** Problem statement **
Before repeating the entries below, strip out every picture and keep all else as it is.

Records excerpted from a collection
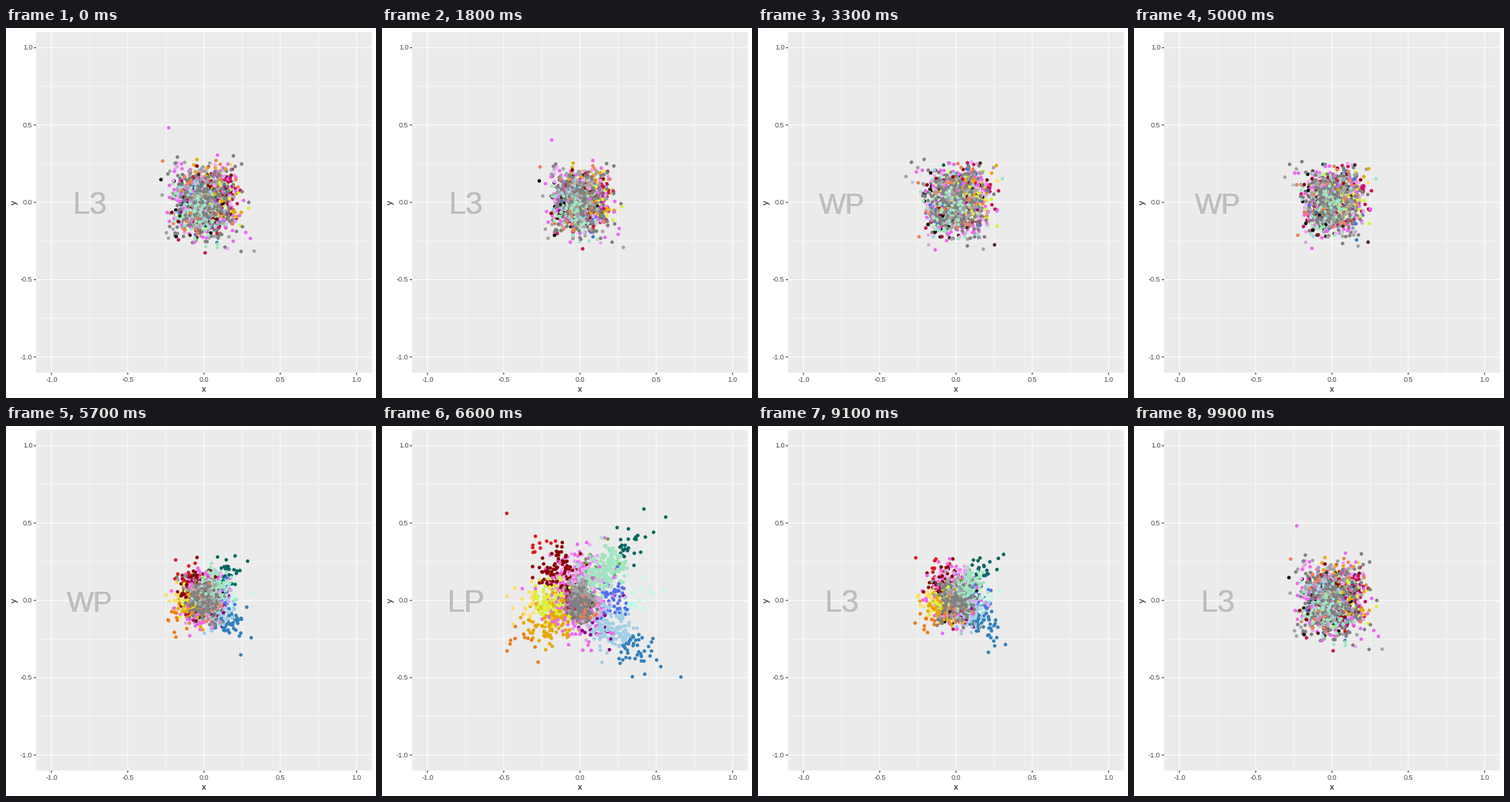
Animation, 480 px wide and 480 px high, one loop 10 s. Source, as a matplotlib script:

```python
import numpy as np
import matplotlib.pyplot as plt
from matplotlib.animation import FuncAnimation

SIZE, DPI = 480, 80
PX = 72 / DPI                      # points per pixel
CX, CY = 256.85, 226.25            # pixel position of the data origin
SX, SY = 197.95, 200.6             # pixels per data unit
LEFT, RIGHT, TOP, BOTTOM = 39, 474.5, 5.5, 447
FRAMES = 100

COLOURS = {
    "grey": "#808080", "silver": "#a3a3a3", "black": "#000000",
    "brown": "#4a2c20", "crimson": "#c8105a", "coral": "#ee8056",
    "pale": "#dfffc8", "orchid": "#ee66f2", "lilac": "#f2a2f6",
    "plum": "#d8a8dc", "wine": "#8b0000", "red": "#de1a1e",
    "mint": "#9fe6c0", "teal": "#00665e", "green": "#5aa82e",
    "lime": "#dcf03c", "yellow": "#ffe05a", "gold": "#e6a800",
    "orange": "#ee7a14", "blue": "#5070f0", "cyan": "#b8ffe8",
    "sky": "#a2cfe6", "steel": "#3080bc", "purple": "#8b008b",
}

# Colours around the middle of LP: count, offset, width
BLOBS = {
    "orchid": (290, 0, 0, 23), "lilac": (110, 2, -24, 14),
    "plum": (90, 10, 8, 14), "pale": (50, 14, -8, 9),
    "crimson": (80, -12, 0, 7), "brown": (45, 0, 0, 7),
    "black": (50, 0, 0, 7), "coral": (50, 8, 12, 5),
    "silver": (150, 0, -7, 9), "grey": (340, 0, 3, 8),
}

# Colours fanning outwards in LP: inner, outer, angle, mean reach, count
SPOKES = [
    ("blue", "cyan", 3, 46, 68), ("mint", "teal", 49, 54, 215),
    ("green", "green", 65, 42, 14), ("wine", "red", 125, 52, 112),
    ("lime", "yellow", 180, 40, 168), ("gold", "orange", 218, 52, 124),
    ("purple", "purple", 298, 42, 22), ("sky", "steel", 318, 62, 205),
]

# Direction in which a colour leans in L3 and WP
LEAN = {"crimson": 0, "lime": 20, "gold": 45, "sky": 130, "black": 190,
        "mint": 235}

STATES = ["L3", "WP", "LP"]
LABEL_SIZE = [40, 37, 40]
KEYS = [16, 33, 49, 66, 83, 99]
STEPS = [0, 1, 1, 2, 2, 3]

rng = np.random.default_rng(7)


def polar(degrees):
    a = np.radians(degrees)
    return np.array((np.cos(a), -np.sin(a)))


def crossed_cloud(names):
    """Round cloud drawn out along its diagonals."""
    n = len(names)
    pts = rng.normal(0, (16, 17.5), (n, 2))
    angle = np.arctan2(pts[:, 1], pts[:, 0])
    tail = rng.exponential(0.28, n) * np.sin(2 * angle) ** 2
    central = np.isin(names, list(BLOBS))
    pts *= ((1 + tail) * np.where(central, 1, 0.75))[:, None]
    for name, degrees in LEAN.items():
        pts[names == name] += 11 * polar(degrees)
    return (CX, CY) + pts


def fanned_cloud():
    names, parts = [], []
    for name, (n, dx, dy, width) in BLOBS.items():
        parts.append(rng.normal((dx, dy), (width, 1.25 * width), (n, 2)))
        names += [name] * n
    for inner, outer, degrees, reach, n in SPOKES:
        r = rng.gamma(6, reach / 6, n)
        side = rng.normal(0, 13, n)
        parts.append(np.outer(r, polar(degrees))
                     + np.outer(side, polar(degrees + 90)))
        cut = 60 + 20 * abs(np.sin(2 * np.radians(degrees)))
        names += list(np.where(r > cut, outer, inner))
    return np.array(names), (CX, CY) + np.concatenate(parts)


def build_clouds():
    names, fan = fanned_cloud()
    lift = 0.3 * np.isin(names, ["grey", "silver", "mint", "coral"])
    rank = np.argsort(rng.random(len(names)) + lift)
    names, fan = names[rank], fan[rank]
    clouds = [crossed_cloud(names), crossed_cloud(names), fan]
    return clouds, [COLOURS[name] for name in names]


def write(x, y, text, size, colour, **kw):
    return ax.text(x, y, text, fontsize=size * PX, color=colour,
                   family="Liberation Sans", **kw)


def line(xs, ys, colour, width):
    ax.plot(xs, ys, color=colour, lw=width * PX, solid_capstyle="butt",
            snap=False)


def draw_panel():
    ax.add_patch(plt.Rectangle((LEFT, TOP), RIGHT - LEFT, BOTTOM - TOP,
                               fc="#ebebeb", ec="none", snap=False))
    minor, major = (-0.75, -0.25, 0.25, 0.75), (-1, -0.5, 0, 0.5, 1)
    for values, width in ((minor, 0.53), (major, 1.07)):
        for v in values:
            x, y = CX + v * SX, CY - v * SY
            line([x, x], [TOP, BOTTOM], "white", width)
            line([LEFT, RIGHT], [y, y], "white", width)
    for v in major:
        x, y = CX + v * SX, CY - v * SY
        line([x, x], [BOTTOM, BOTTOM + 2.75], "#333333", 1.07)
        line([LEFT - 2.75, LEFT], [y, y], "#333333", 1.07)
        write(x, 459, f"{v:.1f}", 9, "#4d4d4d", ha="center")
        write(34.5, y + 2.7, f"{v:.1f}", 9, "#4d4d4d", ha="right")
    write(CX, 471.7, "x", 11, "black", ha="center")
    write(11, CY, "y", 11, "black", ha="center", va="center", rotation=90)


fig = plt.figure(figsize=(SIZE / DPI, SIZE / DPI), dpi=DPI, facecolor="white")
ax = fig.add_axes([0, 0, 1, 1])
ax.axis("off")
draw_panel()

clouds, colours = build_clouds()
dots = ax.scatter(*clouds[0].T, s=(4.6 * PX) ** 2, c=colours, lw=0, zorder=3)
# Stacked copies harden the letter edges.
labels = [write(108.9, 240.6, STATES[0], LABEL_SIZE[0], "#bebebe", ha="center")
          for _ in range(5)]
ax.set_xlim(0, SIZE)
ax.set_ylim(SIZE, 0)


def update(i):
    pos = np.interp(i, KEYS, STEPS)
    now = int(pos)
    start, end = clouds[now % 3], clouds[(now + 1) % 3]
    dots.set_offsets(start + (end - start) * (pos - now))
    state = int(pos + 0.5) % 3
    for label in labels:
        label.set_text(STATES[state])
        label.set_fontsize(LABEL_SIZE[state] * PX)
    return [dots, *labels]


anim = FuncAnimation(fig, update, frames=FRAMES, interval=100,
                     repeat=True, repeat_delay=0, blit=False)
plt.show()
```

** Exercise answer **
Animation, 480 px wide and 480 px high, one loop 10 s. Source, as a matplotlib script:

```python
import numpy as np
import matplotlib.pyplot as plt
from matplotlib.animation import FuncAnimation

SIZE, DPI = 480, 80
PX = 72 / DPI                      # points per pixel
CX, CY = 256.85, 226.25            # pixel position of the data origin
SX, SY = 197.95, 200.6             # pixels per data unit
LEFT, RIGHT, TOP, BOTTOM = 39, 474.5, 5.5, 447
FRAMES = 100

COLOURS = {
    "grey": "#808080", "silver": "#a3a3a3", "black": "#000000",
    "brown": "#4a2c20", "crimson": "#c8105a", "coral": "#ee8056",
    "pale": "#dfffc8", "orchid": "#ee66f2", "lilac": "#f2a2f6",
    "plum": "#d8a8dc", "wine": "#8b0000", "red": "#de1a1e",
    "mint": "#9fe6c0", "teal": "#00665e", "green": "#5aa82e",
    "lime": "#dcf03c", "yellow": "#ffe05a", "gold": "#e6a800",
    "orange": "#ee7a14", "blue": "#5070f0", "cyan": "#b8ffe8",
    "sky": "#a2cfe6", "steel": "#3080bc", "purple": "#8b008b",
}

# Colours around the middle of LP: count, offset, width
BLOBS = {
    "orchid": (290, 0, 0, 23), "lilac": (110, 2, -24, 14),
    "plum": (90, 10, 8, 14), "pale": (50, 14, -8, 9),
    "crimson": (80, -12, 0, 7), "brown": (45, 0, 0, 7),
    "black": (50, 0, 0, 7), "coral": (50, 8, 12, 5),
    "silver": (150, 0, -7, 9), "grey": (340, 0, 3, 8),
}

# Colours fanning outwards in LP: inner, outer, angle, mean reach, count
SPOKES = [
    ("blue", "cyan", 3, 46, 68), ("mint", "teal", 49, 54, 215),
    ("green", "green", 65, 42, 14), ("wine", "red", 125, 52, 112),
    ("lime", "yellow", 180, 40, 168), ("gold", "orange", 218, 52, 124),
    ("purple", "purple", 298, 42, 22), ("sky", "steel", 318, 62, 205),
]

# Direction in which a colour leans in L3 and WP
LEAN = {"crimson": 0, "lime": 20, "gold": 45, "sky": 130, "black": 190,
        "mint": 235}

STATES = ["L3", "WP", "LP"]
LABEL_SIZE = [40, 37, 40]
KEYS = [16, 33, 49, 66, 83, 99]
STEPS = [0, 1, 1, 2, 2, 3]

rng = np.random.default_rng(7)


def polar(degrees):
    a = np.radians(degrees)
    return np.array((np.cos(a), -np.sin(a)))


def crossed_cloud(names):
    """Round cloud drawn out along its diagonals."""
    n = len(names)
    pts = rng.normal(0, (16, 17.5), (n, 2))
    angle = np.arctan2(pts[:, 1], pts[:, 0])
    tail = rng.exponential(0.28, n) * np.sin(2 * angle) ** 2
    central = np.isin(names, list(BLOBS))
    pts *= ((1 + tail) * np.where(central, 1, 0.75))[:, None]
    for name, degrees in LEAN.items():
        pts[names == name] += 11 * polar(degrees)
    return (CX, CY) + pts


def fanned_cloud():
    names, parts = [], []
    for name, (n, dx, dy, width) in BLOBS.items():
        parts.append(rng.normal((dx, dy), (width, 1.25 * width), (n, 2)))
        names += [name] * n
    for inner, outer, degrees, reach, n in SPOKES:
        r = rng.gamma(6, reach / 6, n)
        side = rng.normal(0, 13, n)
        parts.append(np.outer(r, polar(degrees))
                     + np.outer(side, polar(degrees + 90)))
        cut = 60 + 20 * abs(np.sin(2 * np.radians(degrees)))
        names += list(np.where(r > cut, outer, inner))
    return np.array(names), (CX, CY) + np.concatenate(parts)


def build_clouds():
    names, fan = fanned_cloud()
    lift = 0.3 * np.isin(names, ["grey", "silver", "mint", "coral"])
    rank = np.argsort(rng.random(len(names)) + lift)
    names, fan = names[rank], fan[rank]
    clouds = [crossed_cloud(names), crossed_cloud(names), fan]
    return clouds, [COLOURS[name] for name in names]


def write(x, y, text, size, colour, **kw):
    return ax.text(x, y, text, fontsize=size * PX, color=colour,
                   family="Liberation Sans", **kw)


def line(xs, ys, colour, width):
    ax.plot(xs, ys, color=colour, lw=width * PX, solid_capstyle="butt",
            snap=False)


def draw_panel():
    ax.add_patch(plt.Rectangle((LEFT, TOP), RIGHT - LEFT, BOTTOM - TOP,
                               fc="#ebebeb", ec="none", snap=False))
    minor, major = (-0.75, -0.25, 0.25, 0.75), (-1, -0.5, 0, 0.5, 1)
    for values, width in ((minor, 0.53), (major, 1.07)):
        for v in values:
            x, y = CX + v * SX, CY - v * SY
            line([x, x], [TOP, BOTTOM], "white", width)
            line([LEFT, RIGHT], [y, y], "white", width)
    for v in major:
        x, y = CX + v * SX, CY - v * SY
        line([x, x], [BOTTOM, BOTTOM + 2.75], "#333333", 1.07)
        line([LEFT - 2.75, LEFT], [y, y], "#333333", 1.07)
        write(x, 459, f"{v:.1f}", 9, "#4d4d4d", ha="center")
        write(34.5, y + 2.7, f"{v:.1f}", 9, "#4d4d4d", ha="right")
    write(CX, 471.7, "x", 11, "black", ha="center")
    write(11, CY, "y", 11, "black", ha="center", va="center", rotation=90)


fig = plt.figure(figsize=(SIZE / DPI, SIZE / DPI), dpi=DPI, facecolor="white")
ax = fig.add_axes([0, 0, 1, 1])
ax.axis("off")
draw_panel()

clouds, colours = build_clouds()
dots = ax.scatter(*clouds[0].T, s=(4.6 * PX) ** 2, c=colours, lw=0, zorder=3)
# Stacked copies harden the letter edges.
labels = [write(108.9, 240.6, STATES[0], LABEL_SIZE[0], "#bebebe", ha="center")
          for _ in range(5)]
ax.set_xlim(0, SIZE)
ax.set_ylim(SIZE, 0)


def update(i):
    pos = np.interp(i, KEYS, STEPS)
    now = int(pos)
    start, end = clouds[now % 3], clouds[(now + 1) % 3]
    dots.set_offsets(start + (end - start) * (pos - now))
    state = int(pos + 0.5) % 3
    for label in labels:
        label.set_text(STATES[state])
        label.set_fontsize(LABEL_SIZE[state] * PX)
    return [dots, *labels]


anim = FuncAnimation(fig, update, frames=FRAMES, interval=100,
                     repeat=True, repeat_delay=0, blit=False)
plt.show()
```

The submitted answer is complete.